## RECORDS SHOWN
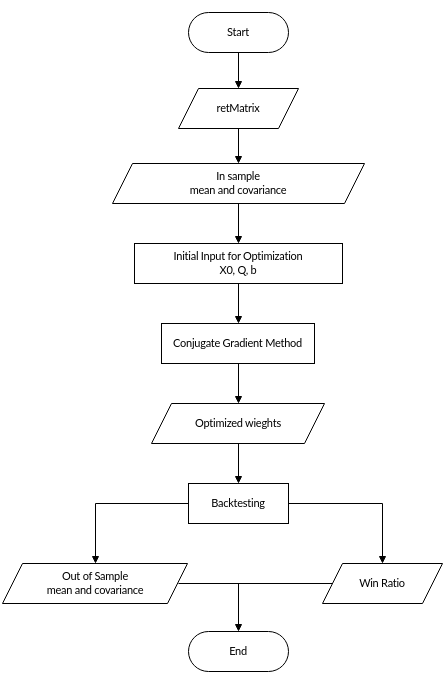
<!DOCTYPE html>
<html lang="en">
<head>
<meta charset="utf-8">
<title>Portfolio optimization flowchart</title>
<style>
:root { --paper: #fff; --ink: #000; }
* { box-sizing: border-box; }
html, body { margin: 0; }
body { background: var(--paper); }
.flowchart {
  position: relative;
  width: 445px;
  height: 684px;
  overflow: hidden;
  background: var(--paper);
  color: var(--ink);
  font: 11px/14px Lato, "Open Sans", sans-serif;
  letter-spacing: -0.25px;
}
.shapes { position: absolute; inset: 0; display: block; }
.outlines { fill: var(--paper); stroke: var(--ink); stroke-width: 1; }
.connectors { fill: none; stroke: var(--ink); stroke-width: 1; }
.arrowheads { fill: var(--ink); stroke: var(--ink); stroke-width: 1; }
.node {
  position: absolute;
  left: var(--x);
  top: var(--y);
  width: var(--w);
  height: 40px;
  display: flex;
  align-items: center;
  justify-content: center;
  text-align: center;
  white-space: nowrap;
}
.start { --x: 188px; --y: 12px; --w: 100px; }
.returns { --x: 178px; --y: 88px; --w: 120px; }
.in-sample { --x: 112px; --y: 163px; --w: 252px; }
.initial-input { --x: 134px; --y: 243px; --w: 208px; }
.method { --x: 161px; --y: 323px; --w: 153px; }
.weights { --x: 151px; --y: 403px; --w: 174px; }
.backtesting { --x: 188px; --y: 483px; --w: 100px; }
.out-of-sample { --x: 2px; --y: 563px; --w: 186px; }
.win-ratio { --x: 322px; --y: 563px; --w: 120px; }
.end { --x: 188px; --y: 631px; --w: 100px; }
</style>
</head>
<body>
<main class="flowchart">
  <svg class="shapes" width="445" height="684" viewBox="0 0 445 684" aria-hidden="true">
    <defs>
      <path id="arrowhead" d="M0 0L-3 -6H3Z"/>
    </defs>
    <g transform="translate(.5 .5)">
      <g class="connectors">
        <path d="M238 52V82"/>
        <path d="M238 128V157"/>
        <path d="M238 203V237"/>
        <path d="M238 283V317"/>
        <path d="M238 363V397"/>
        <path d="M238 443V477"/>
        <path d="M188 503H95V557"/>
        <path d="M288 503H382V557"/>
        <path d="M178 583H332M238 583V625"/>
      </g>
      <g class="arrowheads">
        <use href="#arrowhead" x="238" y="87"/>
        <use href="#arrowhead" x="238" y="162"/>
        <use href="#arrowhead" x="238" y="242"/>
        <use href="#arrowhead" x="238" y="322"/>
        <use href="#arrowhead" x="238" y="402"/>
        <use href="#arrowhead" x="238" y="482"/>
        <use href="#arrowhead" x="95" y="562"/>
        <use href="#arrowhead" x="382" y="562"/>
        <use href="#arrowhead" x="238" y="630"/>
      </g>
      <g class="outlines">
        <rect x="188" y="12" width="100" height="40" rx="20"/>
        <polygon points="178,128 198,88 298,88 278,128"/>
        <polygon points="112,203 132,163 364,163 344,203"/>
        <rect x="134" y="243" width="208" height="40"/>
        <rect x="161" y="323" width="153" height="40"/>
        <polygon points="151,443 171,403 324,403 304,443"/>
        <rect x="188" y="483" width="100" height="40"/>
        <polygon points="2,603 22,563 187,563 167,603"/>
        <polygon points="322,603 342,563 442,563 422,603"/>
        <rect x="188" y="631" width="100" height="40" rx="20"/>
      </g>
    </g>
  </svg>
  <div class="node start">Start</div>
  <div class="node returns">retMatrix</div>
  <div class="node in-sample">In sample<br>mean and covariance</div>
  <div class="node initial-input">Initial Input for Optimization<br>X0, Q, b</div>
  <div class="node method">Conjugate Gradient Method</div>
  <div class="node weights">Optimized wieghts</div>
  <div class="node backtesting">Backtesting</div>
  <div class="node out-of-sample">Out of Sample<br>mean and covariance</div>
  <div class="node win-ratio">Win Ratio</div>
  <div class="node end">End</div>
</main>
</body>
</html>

## WORK ORDER
In the records above, each line with the string "points" should be copied.

## SOLUTION FOR THIS PROBLEM
        <polygon points="178,128 198,88 298,88 278,128"/>
        <polygon points="112,203 132,163 364,163 344,203"/>
        <polygon points="151,443 171,403 324,403 304,443"/>
        <polygon points="2,603 22,563 187,563 167,603"/>
        <polygon points="322,603 342,563 442,563 422,603"/>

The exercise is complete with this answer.